LISTEN: The History of Black Americans and the Black Church #24 with Daniel Whyte III

Daniel Whyte III
Daniel Whyte III

Since it is hard to separate Black American history and Black Church history I am combining the two because they are so intertwined. As many of you know, the church and religion has played and continues to play a big role in the African American community.

Yet, many of us who grew up in the traditional black church do not have an understanding of how our faith evolved under the duress of slavery and discrimination to be and to represent what it does today. The purpose of this broadcast is to provide that background knowledge while also pointing out the dividing line between what is just tradition and true faith in Jesus Christ.

Our Scripture verse for today is Psalm 46:10 which reads: “Be still, and know that I am God: I will be exalted among the heathen, I will be exalted in the earth.”

Our History of Black Americans and the Black Church quote for today is from Lee June, a professor at Michigan State University and the author of the book, “Yet With A Steady Beat: The Black Church through a Psychological and Biblical Lens.” He said, “Hope is also a needed element for an enduring life. Those who decide to live rather than commit suicide often have a high degree of hope. Hope is still taught in the Black Church. Hope is an integral part to the true Christian message and is reinforced in healthy Christian settings. Hope thus has deep spiritual and psychological meaning and implication. Psychologically, hope may be defined as a belief that leads one to strive for a certain outcome with the expectation that the outcome will occur.”

In this podcast, we are using as our texts: From Slavery to Freedom, by John Hope Franklin, The Negro Church in America by E. Franklin Frazier, and The Black Church In The U.S. by William A. Banks.

Our first topic for today is titled “The African Way of Life — Religion (Part 2)” from the book, “From Slavery to Freedom” by John Hope Franklin.

The elaborateness of funeral rites all over the continent attests to the regard that Africans had for the idea that the spirits of the dead played an important part in the life of the kinship group. The funeral was the climax of life, and costly and extensive rituals were sacred obligations of the survivors. The dead were generally buried in the ground either beneath the huts in which they had lived or in cemeteries. Burial often took place within a few days after death, but at times the family delayed interment for several weeks or longer. The grave was not completely closed until every member of the family had had an opportunity to present offerings and to participate in some rite incident to interment. Nothing more clearly demonstrates the cohesiveness of the African family than the ceremonies and customs it practiced on the occasion of the death and burial of a member.

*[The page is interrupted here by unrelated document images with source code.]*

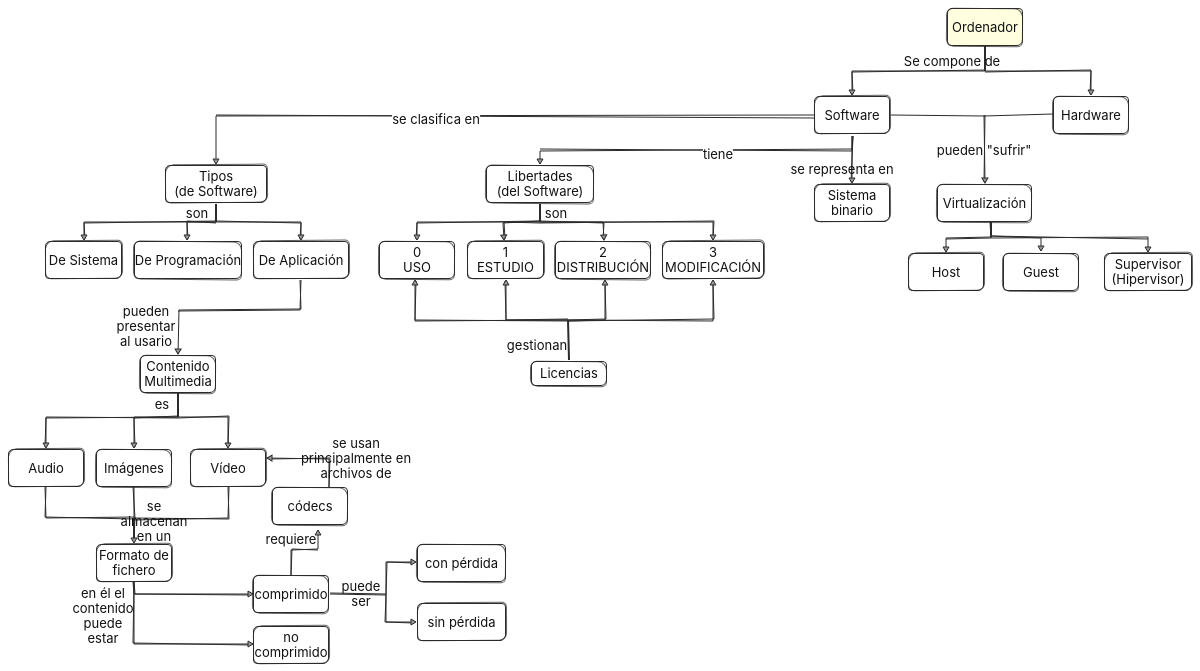
<!DOCTYPE html>
<html lang="es">
<head>
<meta charset="utf-8">
<title>Mapa conceptual: Ordenador</title>
<style>
:root {
  --paper: #ffffff;
  --ink: #111111;
  --line: #2b2b2b;
  --root-fill: #ffffe0;
}
* { box-sizing: border-box; }
html, body { margin: 0; overflow: hidden; background: var(--paper); }
.map {
  position: relative;
  width: 1200px;
  height: 671px;
  overflow: hidden;
  background: var(--paper);
  color: var(--ink);
  font: 400 13px/15px Inter, "Open Sans", sans-serif;
  text-align: center;
}
.connectors { position: absolute; left: 0; top: 0; }
.connectors path { fill: none; stroke: var(--line); stroke-width: 1; }
.connectors .arrow { marker-end: url(#arrowhead); }
.connectors .trunk { stroke-width: 2; }
.connectors .tip { fill: #999999; }
.node {
  position: absolute;
  left: var(--x);
  top: var(--y);
  width: var(--w, 76px);
  height: var(--h, 38px);
  display: flex;
  align-items: center;
  justify-content: center;
  white-space: nowrap;
  border: 1px solid var(--line);
  border-radius: 5px 4px 6px 4px;
}
.node::after {
  content: "";
  position: absolute;
  inset: -1px -1px -2px -2px;
  border: 1px solid var(--line);
  border-radius: 7px 9px 5px 8px;
  transform: rotate(0.5deg);
  opacity: 0.75;
}
.node:nth-of-type(even)::after {
  inset: -2px -2px -1px -1px;
  border-radius: 9px 5px 8px 6px;
  transform: rotate(-0.5deg);
}
.root { background: var(--root-fill); }
.label {
  position: absolute;
  left: var(--x);
  top: var(--y);
  margin: 0;
  transform: translateX(-50%);
  white-space: nowrap;
}
.masked { background: var(--paper); }
</style>
</head>
<body>
<main class="map">
  <svg class="connectors" width="1200" height="671" viewBox="0 0 1200 671" aria-hidden="true">
    <defs>
      <marker id="arrowhead" markerUnits="userSpaceOnUse" markerWidth="8" markerHeight="8" refX="6" refY="4" orient="auto">
        <path class="tip" d="M1 1L6 4L1 7Z"/>
      </marker>
    </defs>

    <g id="ordenador-se-compone-de">
      <path class="trunk" d="M985 46V71"/>
      <path class="arrow" d="M985 70L852 72L853 94M985 71H852V95"/>
      <path class="arrow" d="M985 72L1091 70L1090 94M985 71H1091V95"/>
    </g>
    <g id="software-se-clasifica-en">
      <path class="arrow" d="M814 118L216 115M814 115L216 116V164"/>
    </g>
    <g id="software-tiene">
      <path class="arrow" d="M853 136L852 151L540 149M852 136V149L540 151V164"/>
    </g>
    <g id="software-se-representa-en">
      <path class="arrow" d="M853 136L851 182M852 136V183"/>
    </g>
    <g id="pueden-sufrir">
      <path d="M891 115L984 116M1053 114L984 116"/>
      <path class="arrow" d="M985 115L984 182M984 115L985 183"/>
    </g>
    <g id="virtualizacion">
      <path class="trunk" d="M991 222V237"/>
      <path class="arrow" d="M990 222L991 238L946 239M991 237L946 238V252"/>
      <path class="arrow" d="M991 236L1041 238V251"/>
      <path class="arrow" d="M990 236L1148 239M991 238L1148 237V252"/>
    </g>
    <g id="tipos-son">
      <path class="trunk" d="M216 204V222"/>
      <path class="arrow" d="M216 221L84 223L85 239M216 222H84V240"/>
      <path class="arrow" d="M216 223L187 221L188 239M216 222H187V240"/>
      <path class="arrow" d="M216 221L301 223L300 239M216 222H301V240"/>
    </g>
    <g id="libertades-son">
      <path class="trunk" d="M540 204V222"/>
      <path class="arrow" d="M540 221L417 223L416 239M540 222H417V240"/>
      <path class="arrow" d="M540 223L504 222L505 239M540 221L503 223L504 240"/>
      <path class="arrow" d="M540 221L604 223L603 239M540 222H603L604 240"/>
      <path class="arrow" d="M540 223L714 221L713 239M540 222H713V240"/>
    </g>
    <g id="licencias-gestionan">
      <path class="trunk" d="M569 360L568 320"/>
      <path class="arrow" d="M568 321L415 320L416 281M568 320L415 321V280"/>
      <path class="arrow" d="M568 319L506 320L505 281M568 320H506V280"/>
      <path class="arrow" d="M568 320L606 319L605 281M568 321L605 320V280"/>
      <path class="arrow" d="M568 321L714 319L713 281M568 320L713 321V280"/>
    </g>
    <g id="aplicacion-pueden-presentar">
      <path class="arrow" d="M301 280L300 310L178 311M300 280L301 309L179 310L178 354"/>
    </g>
    <g id="contenido-es">
      <path class="trunk" d="M178 393V417"/>
      <path class="arrow" d="M178 418L46 417L45 447M178 417L46 418V448"/>
      <path class="arrow" d="M178 416L134 418L135 447M178 417H134V448"/>
      <path class="arrow" d="M178 418L229 416L228 447M178 417H228V448"/>
    </g>
    <g id="se-almacenan-en-un">
      <path d="M45 487L46 518L134 517M46 487L45 517L134 519"/>
      <path d="M229 487L228 518L134 520M228 487L229 519L134 518"/>
      <path d="M133 487L135 518"/>
      <path class="arrow" d="M135 517L134 541M134 487V543"/>
      <path class="trunk" d="M134 518V538"/>
    </g>
    <g id="formato-puede-estar">
      <path class="arrow" d="M133 582L134 594L250 595M134 582L135 594H253"/>
      <path class="arrow" d="M134 582L133 643L250 645M134 582V644H253"/>
    </g>
    <g id="comprimido-requiere">
      <path class="arrow" d="M291 575L292 549L318 550M291 575V550L318 549V530"/>
    </g>
    <g id="comprimido-puede-ser">
      <path d="M330 594L386 595M330 593L386 594"/>
      <path class="arrow" d="M386 594L387 562L413 563M386 594V562H416"/>
      <path class="arrow" d="M386 594L385 622L413 623M386 594V622H416"/>
    </g>
    <g id="codecs-video">
      <path class="arrow" d="M329 487L330 458L270 459M329 487V459L267 458"/>
    </g>
  </svg>

  <div class="node root" style="--x:947px;--y:8px">Ordenador</div>
  <div class="node" style="--x:814px;--y:96px">Software</div>
  <div class="node" style="--x:1053px;--y:96px">Hardware</div>

  <div class="node" style="--x:165px;--y:165px;--w:102px">Tipos<br>(de Software)</div>
  <div class="node" style="--x:486px;--y:165px;--w:108px">Libertades<br>(del Software)</div>
  <div class="node" style="--x:814px;--y:184px">Sistema<br>binario</div>
  <div class="node" style="--x:937px;--y:184px;--w:95px">Virtualización</div>

  <div class="node" style="--x:45px;--y:241px;--w:77px">De Sistema</div>
  <div class="node" style="--x:134px;--y:241px;--w:108px">De Programación</div>
  <div class="node" style="--x:253px;--y:241px;--w:96px">De Aplicación</div>

  <div class="node" style="--x:379px;--y:241px">0<br>USO</div>
  <div class="node" style="--x:467px;--y:241px;--w:77px">1<br>ESTUDIO</div>
  <div class="node" style="--x:555px;--y:241px;--w:96px">2<br>DISTRIBUCIÓN</div>
  <div class="node" style="--x:662px;--y:241px;--w:102px">3<br>MODIFICACIÓN</div>
  <div class="node" style="--x:531px;--y:361px;--h:25px">Licencias</div>

  <div class="node" style="--x:908px;--y:253px">Host</div>
  <div class="node" style="--x:1003px;--y:253px">Guest</div>
  <div class="node" style="--x:1104px;--y:253px;--w:88px">Supervisor<br>(Hipervisor)</div>

  <div class="node" style="--x:140px;--y:355px">Contenido<br>Multimedia</div>
  <div class="node" style="--x:8px;--y:449px">Audio</div>
  <div class="node" style="--x:96px;--y:449px">Imágenes</div>
  <div class="node" style="--x:190px;--y:449px">Vídeo</div>
  <div class="node" style="--x:272px;--y:487px">códecs</div>
  <div class="node" style="--x:96px;--y:544px">Formato de<br>fichero</div>
  <div class="node" style="--x:253px;--y:575px">comprimido</div>
  <div class="node" style="--x:253px;--y:626px">no<br>comprimido</div>
  <div class="node" style="--x:417px;--y:544px;--w:89px">con pérdida</div>
  <div class="node" style="--x:417px;--y:603px;--w:89px">sin pérdida</div>

  <p class="label" style="--x:952px;--y:54px">Se compone de</p>
  <p class="label masked" style="--x:436px;--y:112px">se clasifica en</p>
  <p class="label masked" style="--x:718px;--y:147px">tiene</p>
  <p class="label" style="--x:842px;--y:162px">se representa en</p>
  <p class="label" style="--x:984px;--y:143px">pueden "sufrir"</p>
  <p class="label" style="--x:197px;--y:206px">son</p>
  <p class="label" style="--x:556px;--y:206px">son</p>
  <p class="label" style="--x:537px;--y:338px">gestionan</p>
  <p class="label" style="--x:146px;--y:304px">pueden<br>presentar<br>al usario</p>
  <p class="label" style="--x:162px;--y:397px">es</p>
  <p class="label" style="--x:356px;--y:436px">se usan<br>principalmente en<br>archivos de</p>
  <p class="label" style="--x:154px;--y:499px">se<br>almacenan<br>en un</p>
  <p class="label" style="--x:291px;--y:532px">requiere</p>
  <p class="label" style="--x:361px;--y:579px">puede<br>ser</p>
  <p class="label" style="--x:103px;--y:586px">en él el<br>contenido<br>puede<br>estar</p>
</main>
</body>
</html>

Our second topic for today is “The Institutional Church of the Free Negroes, Part 3” from The Negro Church in America by E. Franklin Frazier. He writes:

The relations of free Negroes and Whites in churches were determined largely by the slave status of the majority of the Negro population. Although the Anglican Church carried on missionary activities among the slaves, they were not interested in changing the status of the slaves. It was the Quakers who, in accepting both Negro slaves and free people on an equal basis, became the enemy of the system of slavery. Religious training of the slaves as a preparation for freedom was advocated by the Quakers as early as the seventeenth century. Many of them freed their slaves and helped to remove legal restrictions against the private manumission of slaves. The relation of free Negroes to the White in the churches did not become a real issue until Negroes were evangelized by the Baptists and Methodists.

Our third and final topic for today is from “The Black Church in the U.S.: Its Origin, Growth, Contributions, and Outlook” by Dr. William A. Banks. Today we are looking at the section titled, “Black Churches Led by Blacks, Part 2”.

The case of Richard Allen is an excellent example of the break with a White congregation. Born a slave in the city of Philadelphia, Allen was sold to a planter who took him to Delaware. He saved his money and in 1777 bought his freedom the same year he was converted under Methodist preaching.

Leave a Reply

Fill in your details below or click an icon to log in: Logo

You are commenting using your account. Log Out /  Change )

Twitter picture

You are commenting using your Twitter account. Log Out /  Change )

Facebook photo

You are commenting using your Facebook account. Log Out /  Change )

Connecting to %s